EGRET was a cosmic telescope that studied diffuse gamma-ray emission in the 30 MeV - 100 GeV range. Excessive emission from the galactic center at energies between 10 and 50 GeV was concluded in this paper. The excess can be interpreted as another manifestation of dark matter annihilation or decay that produces high-energy electrons and positrons. The latter produce high-energy photons via inverse-Compton scattering of starlight or of the microwave background.


The INTEGRAL satellite detected the 511 keV gamma-ray line from the galactic center. Photons carrying 511 keV energy arise from the e+e- annihilation at rest. If dark matter annihilation is the origin of this line, the dark particle must have rather non-trivial properties to produce electrons and positrons nearly at rest: either its mass is in the MeV range, or it has an excited state with a 1-2 MeV splitting. The most recent results from INTEGRAL weakened the case for dark matter. The new observations display an asymmetry of the emission with respect to the central axis of the galaxy which seems to be correlated with the distribution of low mass X-ray binaries - systems including a neutron star or a black hole that accretes matter from its companion. At this point a conventional astrophysical explanation seems far more likely, but the case is not closed yet.


All the previous observations, when interpreted in terms of dark matter, fall into the class of indirect detection, that is observations of the final products of dark matter annihilation or decay. The complementary technique, called direct detection, consists in searching for signals of dark matter particles scattering on a target made of ordinary Standard Model particles. There are many direct detection experiments going on: CDMS, XENON, CRESST, DAMA to name a few active ones. The last one actually claims a detection. Unfortunately, this is the one we trust the least. The reason is that DAMA's detection technique cannot effectively distinguish dark matter particles from a huge background of ordinary particles scattering on the target. Instead, the claim is based on observing the annual variation of the signal which may be induced by a variation of the dark matter flux due to the motion of the Earth around the Sun. The size of the effect observed by DAMA is however in conflict with other direct detection experiments, unless the dark matter particle has some contrived properties (for example, an excited state with a 100 keV splitting). Another viable interpretation of the DAMA signal is that the Italian mafia dumps radioactive waste near Gran Sasso every year in June. Or there is some other regular effect with an annual period. Most likely, DAMA will share the fate of LSND: we will never what went wrong.

That's it. As a homework, try to fit all six anomalous results in a single theory of dark matter (solution here). But be careful. A wise man once said that if a theory can explain all experimental results then it is certainly wrong. Because some experiments are always wrong.


Anonymous said...

Apparently one recent point brought up re:DAMA is that the mountain above is porous, and water probably accumulates at different amounts in different seasons above the apparatus, and might affect stuff like neutron backgrounds.

De Bunker said...

Have a look at DAMA's neutron shielding, I doubt this is neutrons.
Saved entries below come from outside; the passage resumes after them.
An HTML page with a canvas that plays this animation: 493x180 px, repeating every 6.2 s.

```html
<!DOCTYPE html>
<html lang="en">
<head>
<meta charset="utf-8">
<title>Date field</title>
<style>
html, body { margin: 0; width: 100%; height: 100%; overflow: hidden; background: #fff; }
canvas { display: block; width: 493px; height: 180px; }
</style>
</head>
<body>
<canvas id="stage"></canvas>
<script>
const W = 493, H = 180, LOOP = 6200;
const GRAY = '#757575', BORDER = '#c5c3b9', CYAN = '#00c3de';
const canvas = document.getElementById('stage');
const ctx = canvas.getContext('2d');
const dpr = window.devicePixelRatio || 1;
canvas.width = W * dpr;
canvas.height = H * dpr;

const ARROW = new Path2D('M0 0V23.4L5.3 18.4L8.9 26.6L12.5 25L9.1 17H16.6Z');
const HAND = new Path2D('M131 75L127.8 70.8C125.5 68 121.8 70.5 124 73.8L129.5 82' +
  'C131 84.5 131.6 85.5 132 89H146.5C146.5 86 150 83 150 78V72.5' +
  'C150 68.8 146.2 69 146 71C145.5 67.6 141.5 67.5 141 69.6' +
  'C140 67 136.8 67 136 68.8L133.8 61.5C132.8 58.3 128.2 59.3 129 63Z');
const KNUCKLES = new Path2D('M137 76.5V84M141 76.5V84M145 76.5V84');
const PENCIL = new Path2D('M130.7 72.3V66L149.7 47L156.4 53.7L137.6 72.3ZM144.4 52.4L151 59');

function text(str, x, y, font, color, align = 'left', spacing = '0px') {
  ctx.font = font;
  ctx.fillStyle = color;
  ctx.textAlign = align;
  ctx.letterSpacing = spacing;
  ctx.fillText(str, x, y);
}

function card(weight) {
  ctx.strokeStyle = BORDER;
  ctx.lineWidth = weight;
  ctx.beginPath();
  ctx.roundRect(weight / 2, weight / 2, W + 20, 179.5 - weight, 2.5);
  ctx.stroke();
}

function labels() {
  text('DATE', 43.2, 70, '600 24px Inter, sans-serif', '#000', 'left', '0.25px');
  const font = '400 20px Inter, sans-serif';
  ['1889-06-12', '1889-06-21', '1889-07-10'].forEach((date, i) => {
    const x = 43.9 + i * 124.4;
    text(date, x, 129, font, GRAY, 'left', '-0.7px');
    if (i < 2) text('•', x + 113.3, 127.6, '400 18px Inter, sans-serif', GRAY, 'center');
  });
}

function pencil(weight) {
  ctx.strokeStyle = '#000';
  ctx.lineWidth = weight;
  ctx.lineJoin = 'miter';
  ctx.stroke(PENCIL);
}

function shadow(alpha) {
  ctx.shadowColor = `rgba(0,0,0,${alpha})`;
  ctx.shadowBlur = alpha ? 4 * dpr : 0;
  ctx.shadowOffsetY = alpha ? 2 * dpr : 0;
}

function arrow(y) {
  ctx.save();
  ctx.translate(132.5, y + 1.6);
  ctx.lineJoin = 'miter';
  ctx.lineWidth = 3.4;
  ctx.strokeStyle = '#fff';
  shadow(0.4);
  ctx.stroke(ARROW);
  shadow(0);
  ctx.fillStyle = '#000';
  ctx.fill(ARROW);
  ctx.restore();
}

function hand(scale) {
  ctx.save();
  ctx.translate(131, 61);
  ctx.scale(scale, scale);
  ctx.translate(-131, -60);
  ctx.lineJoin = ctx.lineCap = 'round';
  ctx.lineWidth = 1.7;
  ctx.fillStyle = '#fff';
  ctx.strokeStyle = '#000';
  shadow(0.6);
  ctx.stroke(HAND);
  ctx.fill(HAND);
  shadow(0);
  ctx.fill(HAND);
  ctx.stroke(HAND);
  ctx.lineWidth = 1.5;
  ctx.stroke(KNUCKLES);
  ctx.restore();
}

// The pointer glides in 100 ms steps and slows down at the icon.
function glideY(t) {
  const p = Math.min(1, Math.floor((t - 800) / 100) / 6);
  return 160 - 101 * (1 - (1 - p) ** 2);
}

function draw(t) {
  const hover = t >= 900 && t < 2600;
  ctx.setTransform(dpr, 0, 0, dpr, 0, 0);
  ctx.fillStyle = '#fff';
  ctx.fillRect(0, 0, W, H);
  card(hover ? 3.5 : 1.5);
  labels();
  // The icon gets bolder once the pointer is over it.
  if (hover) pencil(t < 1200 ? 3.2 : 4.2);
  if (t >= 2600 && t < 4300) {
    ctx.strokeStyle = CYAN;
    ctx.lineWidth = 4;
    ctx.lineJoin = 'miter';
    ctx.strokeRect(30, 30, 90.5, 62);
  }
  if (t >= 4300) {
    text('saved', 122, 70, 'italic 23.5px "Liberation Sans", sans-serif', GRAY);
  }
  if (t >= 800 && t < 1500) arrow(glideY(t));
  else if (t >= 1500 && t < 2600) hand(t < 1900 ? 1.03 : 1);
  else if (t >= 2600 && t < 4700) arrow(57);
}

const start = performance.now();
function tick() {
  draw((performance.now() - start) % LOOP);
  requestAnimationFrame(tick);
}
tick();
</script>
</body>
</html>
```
Their bump is clearly the 3.2 keV photon coming from 40K decay (which is a known contaminant). The oscillations are a time variation in their efficiency for detecting this photon -- which ultimately probably comes down to something electrical.

CarlBrannen said...

Along this line, see the recent arXiv paper Astrophysics paradoxes, which I noticed but haven't read.

Enrico said...

2, 4 are wrong